Seite 486 - States at large, and particularly for their brethren who have served in the field ; and finally, that he would most graciously be pleased to dispose us all to do justice, to love mercy, and to demean ourselves with that charity, humility, and pacific temper of mind, which were the characteristics of the Divine Author of our blessed religion, and without an humble imitation of whose example in these things, we can never hope to be a happy nation.
Seite 336 - It would have been a less painful circumstance to me to have heard that in consequence of your non-compliance with their request, they had burnt my house and laid the plantation in ruins. You ought to have considered yourself as my representative, and should have reflected on the bad example of communicating with the enemy, and making a voluntary offer of refreshments to them with a view to prevent a conflagration.

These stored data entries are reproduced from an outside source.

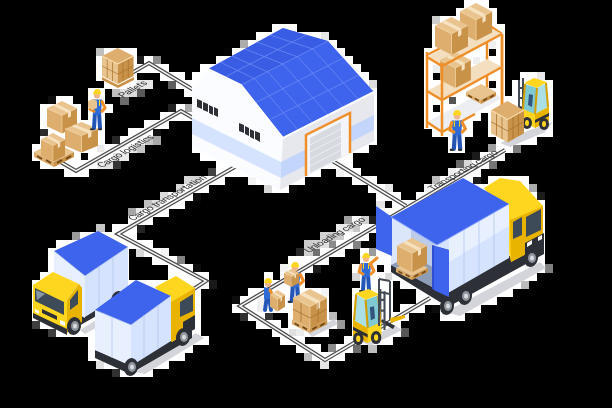
<!DOCTYPE html>
<html lang="en">
<head>
<meta charset="utf-8">
<title>Warehouse logistics scheme</title>
<style>
:root{--ground:#000;--blue:#3e63ec;--blue-deep:#2f4fd0;--blue-line:#6c8bf6;--wall:#fbfcff;--wall-shade:#e6e8ee;--pale:#d5e3ff;--sky:#e8f0ff;--yellow:#ffd61f;--yellow-deep:#e9b400;--orange:#ef8f2a;--tan:#eac48e;--tan-mid:#ddae6e;--tan-deep:#c99249;--tape:#f6e2c0;--dark:#2d3036;--grey:#8f949c;--glass:#3d4a57;--teal:#7fc9d2;--skin:#f2b48a}
*{box-sizing:border-box}
html,body{margin:0;background:var(--ground);overflow:hidden}
.scheme{position:relative;width:612px;height:408px;overflow:hidden;background:var(--ground)}
.scheme svg{display:block}
.route{fill:none;stroke:#4a4a4a;stroke-width:4;stroke-linejoin:miter}
.route-core{fill:none;stroke:#f4f4f4;stroke-width:1.5}
.label{font-family:Roboto,"Open Sans",sans-serif;font-size:10px;fill:#333}
.roof{fill:var(--blue)}.roof-deep{fill:var(--blue-deep)}
.wall{fill:var(--wall)}.wall-shade{fill:var(--wall-shade)}.pale{fill:var(--pale)}.sky{fill:var(--sky)}
.yellow{fill:var(--yellow)}.yellow-deep{fill:var(--yellow-deep)}
.dark{fill:var(--dark)}.glass{fill:var(--glass)}.teal{fill:var(--teal)}
.tan{fill:var(--tan)}.tan-mid{fill:var(--tan-mid)}.tan-deep{fill:var(--tan-deep)}.tape{fill:var(--tape)}
.shadow{fill:#d3d5da}
.frame{fill:none;stroke:var(--orange);stroke-width:2.5}
.seam{fill:none;stroke:var(--blue-line);stroke-width:.8}
.edge{fill:none;stroke:#b3c6ee;stroke-width:.8}
.limb{fill:none;stroke-linecap:round;stroke-linejoin:round}
.sleeve{stroke:var(--orange);stroke-width:3}
.trouser{stroke:#2456b8;stroke-width:4}
</style>
</head>
<body>
<main class="scheme">
<svg width="612" height="408" viewBox="0 0 612 408" role="img" aria-label="Isometric scheme of warehouse, cargo and transport">
<defs>
<filter id="block-halo" filterUnits="userSpaceOnUse" primitiveUnits="userSpaceOnUse" x="0" y="0" width="612" height="408" color-interpolation-filters="sRGB">
<feMorphology in="SourceAlpha" operator="dilate" radius="3" result="wide"/>
<feFlood x="4" y="4" width="1" height="1" flood-color="#fff"/>
<feComposite x="0" y="0" width="8" height="8" in2="SourceGraphic" operator="over" result="cell"/>
<feFlood x="4" y="4" width="1" height="1" flood-color="#fff" result="dot"/>
<feOffset in="dot" dx="0" dy="0" x="0" y="0" width="8" height="8"/>
<feTile result="grid"/>
<feComposite in="grid" in2="wide" operator="in"/>
<feMorphology operator="dilate" radius="4" result="blocks"/>
<feMerge><feMergeNode in="blocks"/><feMergeNode in="SourceGraphic"/></feMerge>
</filter>
<g id="box">
<path class="tan" d="M0 8 15 0 30 8 15 16Z"/>
<path class="tan-mid" d="M0 8 15 16V36L0 28Z"/>
<path class="tan-deep" d="M30 8 15 16V36L30 28Z"/>
<path class="tape" d="M6 5 9 3 24 11 21 13ZM21 13 24 11V17L21 19Z"/>
<path d="M15 16V36M0 8 15 16 30 8" fill="none" stroke="#f3d5a4" stroke-width=".7"/>
</g>
<g id="crate">
<path class="tan-mid" d="M0 8 15 0 30 8 15 16Z"/>
<path class="tan" d="M0 8 15 16V36L0 28Z"/>
<path class="tan-deep" d="M30 8 15 16V36L30 28Z"/>
<path d="M5 11V30M10 14V33M20 14V33M25 11V30M0 18 15 26 30 18" fill="none" stroke="#a9732f" stroke-width=".7"/>
<path d="M0 8 15 16 30 8" fill="none" stroke="#f6dcae"/>
</g>
<g id="pallet">
<path class="tan" d="M0 10 20 0 40 10 20 20Z"/>
<path class="tan-mid" d="M0 10 20 20V25L0 15Z"/>
<path class="tan-deep" d="M40 10 20 20V25L40 15Z"/>
<path d="M3 14 8 17M12 18 17 21M23 21 28 18M32 17 37 14" stroke="#704717" stroke-width="2"/>
</g>
<g id="worker-head">
<circle cx="0" cy="5" r="3" fill="#f2b48a"/>
<path class="yellow" d="M-4 4Q-3-1 0-1 4-1 4 4Z"/>
</g>
<g id="worker">
<use href="#worker-head"/>
<path class="limb trouser" d="M-2 21-3 36M2 21 3 36"/>
<path d="M-5 9H5L4 23H-4Z" fill="#2f6bd6"/>
<path class="limb sleeve" d="M-5 11-7 18-3 20M5 11 8 17 5 20"/>
<path class="yellow" d="M-3 9H-2V15H-3ZM2 9H3V15H2Z"/>
<path class="limb" d="M-4 37H-6M4 37H2" stroke="#2d3036" stroke-width="2"/>
</g>
<g id="wheel">
<ellipse class="dark" rx="7" ry="9" transform="rotate(12)"/>
<ellipse cx="1" rx="4" ry="5" fill="#8f949c"/>
<ellipse cx="1" rx="2" ry="2.5" fill="#d9dce0"/>
</g>
<g id="forklift">
<path class="dark" d="M0 34 12 28 14 30 2 37Z"/>
<path d="M10 2V38M14 0V36M10 10H14M10 20H14" fill="none" stroke="#454b54" stroke-width="2"/>
<path class="yellow" d="M13 30 22 24 40 29V43L26 50 13 43Z"/>
<path class="yellow-deep" d="M26 36 40 29V43L26 50Z"/>
<path class="teal" d="M16 6 28 10 26 36 14 31Z"/>
<path d="M28 10 37 5 39 29 26 36Z" fill="#a9dfe5"/>
<path class="yellow" d="M15 5 25 0 38 4 28 10Z"/>
<path d="M16 6 14 31M28 10 26 36M37 5 39 29" fill="none" stroke="#d49f00" stroke-width="2"/>
<path d="M20 16 24 17 23 29 19 27Z" fill="#33557d"/>
<path class="dark" d="M26 42 40 35V38L26 45Z"/>
<ellipse class="dark" cx="18" cy="45" rx="5" ry="6"/><ellipse cx="18" cy="45" rx="2" ry="3" fill="#ffd61f"/>
<ellipse class="dark" cx="35" cy="46" rx="5" ry="6"/><ellipse cx="35" cy="46" rx="2" ry="3" fill="#ffd61f"/>
</g>
</defs>

<g id="logistics" filter="url(#block-halo)">
<g id="routes">
<g id="route-lines">
<path id="route-pallets" class="route" d="M130 74 149 63 202 95"/>
<path id="route-logistics" class="route" d="M52 157 76 171 181 111 200 122"/>
<path id="route-transportation" class="route" d="M240 164 118 234 206 281 186 294"/>
<path id="route-delivery" class="route" d="M318 152 406 206M505 150 240 306 325 360 430 298"/>
</g>
<path class="route-core" d="M130 74 149 63 202 95M52 157 76 171 181 111 200 122M240 164 118 234 206 281 186 294M318 152 406 206M505 150 240 306 325 360 430 298"/>
</g>

<g id="labels" class="label">
<text transform="matrix(.87 -.5 .87 .5 123 98)" textLength="29">Pallets</text>
<text transform="matrix(.87 -.5 .87 .5 102 168)" textLength="61">Cargo logistics</text>
<text transform="matrix(.87 -.5 .87 .5 133 221)" textLength="86">Cargo transportation</text>
<text transform="matrix(.87 -.5 .87 .5 309 253)" textLength="66">Unloading cargo</text>
<text transform="matrix(.87 -.5 .87 .5 433 191)" textLength="76">Transporting cargo</text>
</g>

<g id="warehouse">
<path class="wall" d="M192 87 208 69 241 85 283 138 280 190 192 147Z"/>
<path class="wall-shade" d="M283 138 374 92V141L280 190Z"/>
<path class="pale" d="M192 118 281 162V178L192 134Z"/>
<path d="M281 162 374 115V130L281 178Z" fill="#c3d5fa"/>
<path class="roof" d="M208 69 283 28 328 41 374 92 283 138 241 85Z"/>
<path class="roof-deep" d="M208 69 283 28 328 41 241 85Z" opacity=".35"/>
<path class="seam" d="M220 62 255 79 298 130M232 56 268 72 313 123M245 49 283 64 328 115M257 42 298 57 343 107M270 35 313 49 359 100M225 77 306 35M241 85 328 41M255 103 343 58M269 120 359 75"/>
<path d="M192 87 208 69 241 85 283 138 374 92" fill="none" stroke="#fff" stroke-width="2"/>
<path class="dark" d="M197 99 202 101V109L197 107ZM203 102 208 104V112L203 110ZM209 105 213 107V115L209 113ZM214 107 218 109V117L214 115ZM239 123 244 125V133L239 131ZM245 126 249 128V136L245 134ZM250 129 254 131V139L250 137ZM255 131 260 133V142L255 139Z"/>
<path d="M306 135 350 113V153L306 176Z" fill="#f4f5f8"/>
<path d="M310 138 341 122V157L310 173Z" fill="#d7dae1"/>
<path d="M310 145 341 129M310 152 341 136M310 159 341 143M310 166 341 150" stroke="#eceef3" stroke-width="1"/>
<path class="frame" d="M306 176V135L350 113V153"/>
</g>

<g id="pallet-sample">
<use href="#crate" transform="translate(102 48) scale(1.05 1)"/>
<path class="tan-deep" d="M102 77 118 85 134 77V80L118 88 102 80Z"/>
</g>

<g id="packing-area">
<use href="#pallet" transform="translate(34 142)"/>
<use href="#box" transform="translate(41 133) scale(.8 .8)"/>
<use href="#box" transform="translate(47 101) scale(1 .9)"/>
<use href="#box" transform="translate(65 122) scale(1.1 .85)"/>
<use href="#worker" transform="translate(97 90) scale(1 1.06)"/>
<path class="tan" d="M88 101 93 99 97 101V108L92 110 88 107Z"/>
</g>

<g id="shelving">
<path class="frame" d="M487 24V100M502 34V108M427 55 487 24 502 34"/>
<path d="M427 122 487 90 502 98 442 132Z" fill="#eceef1"/>
<path d="M427 91 487 59 502 67 442 100Z" fill="#f3dfbf"/>
<path d="M427 57 487 26 502 34 442 66Z" fill="#f3dfbf"/>
<use href="#box" transform="translate(440 52) scale(1.03 1)"/>
<use href="#box" transform="translate(460 3) scale(1.07 1.05)"/>
<use href="#box" transform="translate(435 17) scale(1.1 1.05)"/>
<use href="#pallet" transform="translate(466 84) scale(.75 .8)"/>
<path class="frame" d="M427 52V128M442 63V136M502 34V108M427 57 442 66 502 34M427 91 442 100 502 67M427 122 442 132 475 114"/>
</g>
<use href="#worker" transform="translate(457 111) scale(1.05)"/>
<g id="storage-forklift">
<path class="shadow" d="M500 143 530 130 553 122 545 132 510 147Z"/>
<use href="#forklift" x="509" y="78"/>
<use href="#crate" transform="translate(491 101) scale(1.1 1.15)"/>
</g>

<g id="van-left">
<path class="shadow" d="M80 330 130 299 138 304 85 334Z"/>
<path class="dark" d="M62 316 128 284V298L70 331Z"/>
<path class="sky" d="M54 251 85 276V318L54 302Z"/>
<path class="pale" d="M85 276 128 247V290L85 317Z"/>
<path class="roof" d="M54 251 98 231 128 247 85 276Z"/>
<path class="edge" d="M99 267V308M113 257V299M54 251 85 276 128 247"/>
<path class="yellow" d="M33 285 53 272 79 284 67 300V333L33 314Z"/>
<path class="yellow-deep" d="M67 300 79 284 82 288V322L67 333Z"/>
<path class="glass" d="M35 288 64 302V315L35 301Z"/>
<path class="glass" d="M70 300 78 290V304L70 310Z"/>
<path d="M36 290 45 294 37 300Z" fill="#8797a6"/>
<path class="dark" d="M33 313 67 329V335L33 318ZM42 309 57 316V320L42 313Z"/>
<path d="M35 309 39 311V314L35 312ZM60 320 65 322V326L60 324Z" fill="#fff"/>
<use href="#wheel" x="74" y="326"/><use href="#wheel" x="118" y="300"/>
</g>

<g id="van-front">
<path class="shadow" d="M135 372 196 333 204 338 145 374Z"/>
<path class="dark" d="M95 350 130 364 192 326V338L130 374 95 358Z"/>
<path class="yellow" d="M155 287 176 276 195 288V328L172 342 165 300Z"/>
<path class="yellow-deep" d="M171 302 195 288V328L171 342Z"/>
<path class="glass" d="M180 302 193 294V311L180 317Z"/>
<path class="dark" d="M183 322 195 315V329L183 336Z"/>
<path class="sky" d="M95 310 131 325V366L95 350Z"/>
<path class="pale" d="M131 325 171 296V341L131 366Z"/>
<path class="roof" d="M95 310 136 280 171 296 131 325Z"/>
<path class="edge" d="M112 317V358M144 315V358M158 306V349M95 310 131 325 171 296"/>
<use href="#wheel" x="131" y="367"/><use href="#wheel" x="183" y="337"/>
</g>

<g id="delivery-truck">
<path class="shadow" d="M445 312 540 262 546 268 460 316Z"/>
<path class="dark" d="M391 264 440 288 544 240V254L448 307 391 272Z"/>
<path class="yellow" d="M484 188 500 178 520 181 543 206V245L511 262 500 210Z"/>
<path class="yellow-deep" d="M510 220 525 214 543 206V245L511 262Z"/>
<path class="glass" d="M526 217 541 209V230L526 237Z"/>
<path class="glass" d="M513 222 522 217V235L513 239Z"/>
<path class="dark" d="M525 243 544 233V249L525 259Z"/>
<path d="M527 243 532 240V244L527 247ZM538 237 542 235V239L538 241Z" fill="#fff"/>
<path d="M391 217 436 244V289L391 265Z" fill="#bccbe8"/>
<path d="M391 217 411 229V257L391 265Z" fill="#dbe6fb"/>
<path d="M391 265 411 255 436 269V289Z" fill="#8e9db8"/>
<use href="#pallet" transform="translate(396 260) scale(.8)"/>
<use href="#box" transform="translate(397 238) scale(1 .95)"/>
<path class="pale" d="M437 245 509 204V258L448 293 437 289Z"/>
<path class="sky" d="M449 238 509 204V226L449 262Z"/>
<path class="edge" d="M464 230V283M479 221V275M494 213V266"/>
<path class="roof" d="M391 217 463 178 509 204 437 245Z"/>
<path class="roof" d="M376 206 392 217V256L376 249Z"/>
<path class="roof-deep" d="M432 245 449 250V297L432 289Z"/>
<path class="roof" d="M434 246 449 250V297L434 290Z"/>
<path d="M391 217 437 245 509 204" fill="none" stroke="#83a0ff"/>
<use href="#wheel" x="447" y="306"/><use href="#wheel" x="465" y="296"/><use href="#wheel" x="531" y="258"/>
</g>

<g id="unloading-area">
<g id="worker-lifting" transform="translate(268 279)">
<use href="#worker-head"/>
<path class="limb trouser" d="M-1 17-3 31M1 17 3 31"/>
<path d="M-4 8 4 10 2 20H-4Z" fill="#2f6bd6"/>
<path class="limb sleeve" d="M2 11 5 17 9 18"/>
</g>
<use href="#box" transform="translate(270 290) scale(.5 .6)"/>
<use href="#worker" transform="translate(295 263) scale(1.05)"/>
<use href="#box" transform="translate(284 269) scale(.5)"/>
<path class="shadow" d="M308 333 334 319 338 324 312 337Z"/>
<use href="#pallet" transform="translate(292 311) scale(.88)"/>
<use href="#box" transform="translate(293 289) scale(1.13 1.1)"/>
<path d="M301 303V322M293 309 310 318 327 309M318 303V322" fill="none" stroke="#a9732f" stroke-width=".8"/>
<use href="#worker" transform="translate(366 254)"/>
<path class="limb sleeve" d="M370 264 377 258"/>
</g>

<g id="unloading-forklift">
<path class="shadow" d="M362 342 395 325 402 330 370 346Z"/>
<use href="#forklift" transform="translate(395 289) scale(-1.05 1.08)"/>
<path d="M379 279V326M390 281V320M379 279 390 281M379 292 390 294" fill="none" stroke="#454b54" stroke-width="2"/>
<path class="yellow-deep" d="M390 318 405 315V318L391 323Z"/>
</g>
</g>
</svg>
</main>
</body>
</html>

Seite 462 - ... country willing to redress your wrongs, cherish your worth, and reward your services ? A country courting your return to private life, with tears of gratitude, and smiles of admiration, longing to divide with you that independency which your gallantry has given, and those riches which your wounds have preserved ? Is this the case ? Or is it rather a country that tramples upon your rights, disdains your cries, and insults your distresses...
Seite 502 - You have conducted the great military contest with wisdom and fortitude, invariably regarding the rights of the civil power through all disasters and changes.
Seite 568 - As for myself, the delay may be compared to a reprieve; for in confidence, I tell you, (with the world it would obtain little credit) that my movements to the chair of government will be accompanied by feelings not unlike those of a culprit who is going to the place of his execution...
Seite 549 - To be fearful of investing Congress, constituted as that body is, with ample authorities for national purposes, appears to me the very climax of popular absurdity and madness. Could Congress exert them for the detriment of the people, without injuring themselves in an equal or greater proportion? Are not their interests inseparably connected' with those of their constituents?
Seite 486 - I now make it my earnest prayer that God would have you, and the State over which you preside, in his holy protection ; that He would incline the hearts of the citizens to cultivate a spirit of subordination and obedience to government; to entertain a brotherly affection and love for one another, for their fellow-citizens of the United States at large...
Seite 473 - Can you then consent to be the only sufferers by this revolution, and retiring from the field, grow old in poverty, wretchedness and contempt? Can you consent to wade through the vile mire of dependency, and owe the miserable remnant of that life to charity, which has hitherto been spent in honor?
Seite 166 - General went up to see her, and she upbraided him with being in a plot to murder her child. One moment she raved,. another she melted into tears. Sometimes she pressed her infant to her bosom, and lamented its fate, occasioned by the imprudence of its father, in a manner that would have pierced insensibility itself. All the sweetness of beauty, all the loveliness of innocence, all the tenderness of a wife, and all the fondness of a mother showed themselves in her appearance and conduct.
Seite 465 - On the following day another anonymous address was circulated, written in a more moderate tone, but to the same purport with the first, and affecting to construe the general orders into an approbation of the object sought ; only changing the day appointed for the meeting.